Carusone estimated Friday that the caravan currently has attracted about 10 people.
Other groups including white nationalists and armed extremist groups then announced their intent to join, Carusone said. Proud Boys chairman Enrique Tarrio announced his group would attend and the Oath Keepers, an anti-government extremist group, issued a call for volunteers to attend the event with their leader, Stewart Rhodes, according to the ADL.
"It is an ad hoc sort of combination of extremists, of grifters and some online right wing media figures that are trying to hope something sparks," Carusone said. "Essentially as if an online comment troll just decided to come to life."
Carusone said that while he does not expect the rally will draw a massive crowd, he is concerned that groups like the Proud Boys may try to antagonize counter protesters in order to provoke a fight. However, he said that if mainstream right-wing media outlets and figures like the president start promoting the event it could draw thousands.
Trump indicated that he may stop by the rally in a tweet Friday.

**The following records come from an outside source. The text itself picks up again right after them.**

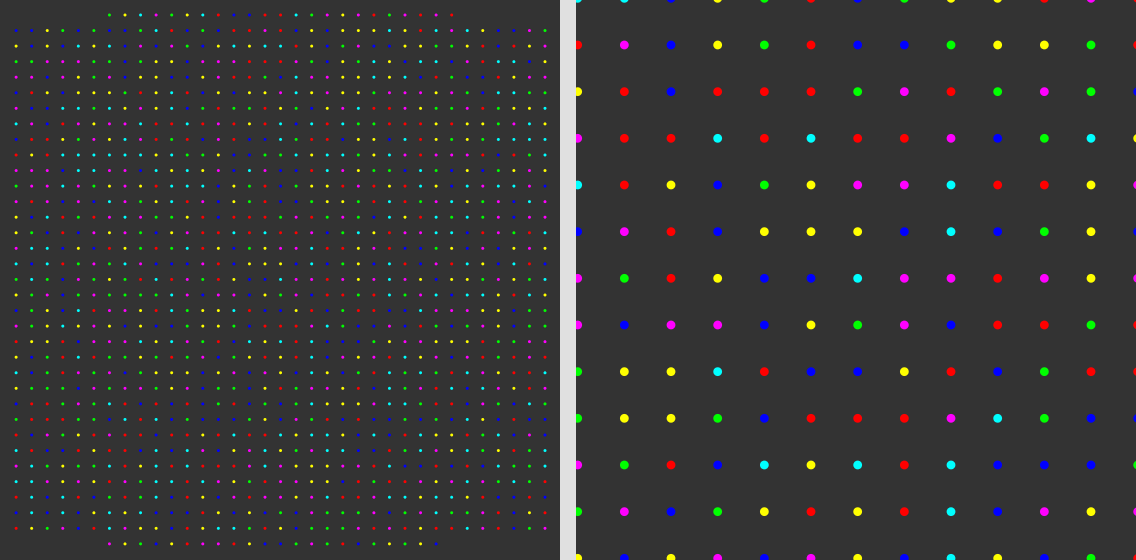
Left: the whole. Right: its middle third, enlarged.
A WebGL 1 fragment shader for this pattern:

```glsl
precision highp float;

uniform vec2 u_resolution;

const float CELLS = 36.0;
const float DOT_RADIUS = 0.0026;
const float GRID_SHIFT = 0.001;
const vec3 BACKGROUND = vec3(0.2);

float hash(vec2 p) {
  return fract(sin(dot(p, vec2(12.9898, 78.233))) * 43758.5453);
}

// Fully saturated colour, hue in turns
vec3 hueColor(float hue) {
  vec3 wheel = abs(fract(hue + vec3(0.0, 2.0, 1.0) / 3.0) * 6.0 - 3.0);
  return clamp(wheel - 1.0, 0.0, 1.0);
}

// One of six evenly spaced hues per dot
vec3 dotColor(vec2 id) {
  return hueColor(floor(hash(id) * 6.0) / 6.0);
}

float inRange(float value, float low, float high) {
  return step(low - 0.5, value) * step(value, high + 0.5);
}

// Full rows in the middle, shortened first and last rows
float dotPresent(vec2 id, float lastCell) {
  float fullRows = inRange(id.y, 2.0, lastCell - 1.0) * inRange(id.x, 1.0, lastCell);
  float topRow = inRange(id.y, lastCell, lastCell) * inRange(id.x, 7.0, 29.0);
  float bottomRow = inRange(id.y, 1.0, 1.0) * inRange(id.x, 7.0, 28.0);
  return fullRows + topRow + bottomRow;
}

float discCoverage(vec2 offset, float radius, float edge) {
  return clamp((radius - length(offset)) / edge + 0.5, 0.0, 1.0);
}

void main() {
  float size = min(u_resolution.x, u_resolution.y);
  vec2 uv = gl_FragCoord.xy / size - GRID_SHIFT;

  // Nearest grid point
  vec2 id = floor(uv * CELLS + 0.5);
  vec2 offset = uv - id / CELLS;

  float mask = discCoverage(offset, DOT_RADIUS, 1.0 / size);
  mask *= dotPresent(id, CELLS - 1.0);

  gl_FragColor = vec4(mix(BACKGROUND, dotColor(id), mask), 1.0);
}
```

"Heartwarming to see all of the tremendous support out there, especially the organic Rallies that are springing up all over the Country, including a big one on Saturday in D.C." he said.
"We’re going to engage in nonviolent mass protest," Sunsara Taylor, one of the co-initiators of the group, told USA TODAY. "We’re going to do it safely, but we’re also not going to be intimidated or back down because there’s a bunch of people who cannot reconcile themselves that their fascist program has been repudiated."
Alaina Gertz, a spokesperson for the D.C. police, said they are aware of planned activity but would not provide estimates on crowd size.
Police released an advisory noting some roads will be closed and parking will be restricted throughout downtown D.C. and reminding the public that they are prohibited from carrying a firearm within 1,000 feet of any protest, including those who have a concealed carry permit.
"We're continuing to monitor and assess each activity and plan accordingly with our fed law enforcement partners," Gertz said.
Mayor Muriel Bowser said Tuesday despite the upcoming rallies she still recommends business owners should take down their plywood they used to board up storefronts to prepare for potential election violence. She said her team is also monitoring reports of the caravan.
"We continue to follow those activities and be prepared for those activities," Bowser said when asked about the rallies. "Our police chief will have a similar posture this weekend as he did last week and we will be there to support peaceful exercise of first amendment demonstrations."
Contributing: The Associated Press
Follow N'dea Yancey-Bragg on Twitter: @NdeaYanceyBragg
This article originally appeared on USA TODAY: Million MAGA March, Stop the Steal: Trump supporters plan DC rallies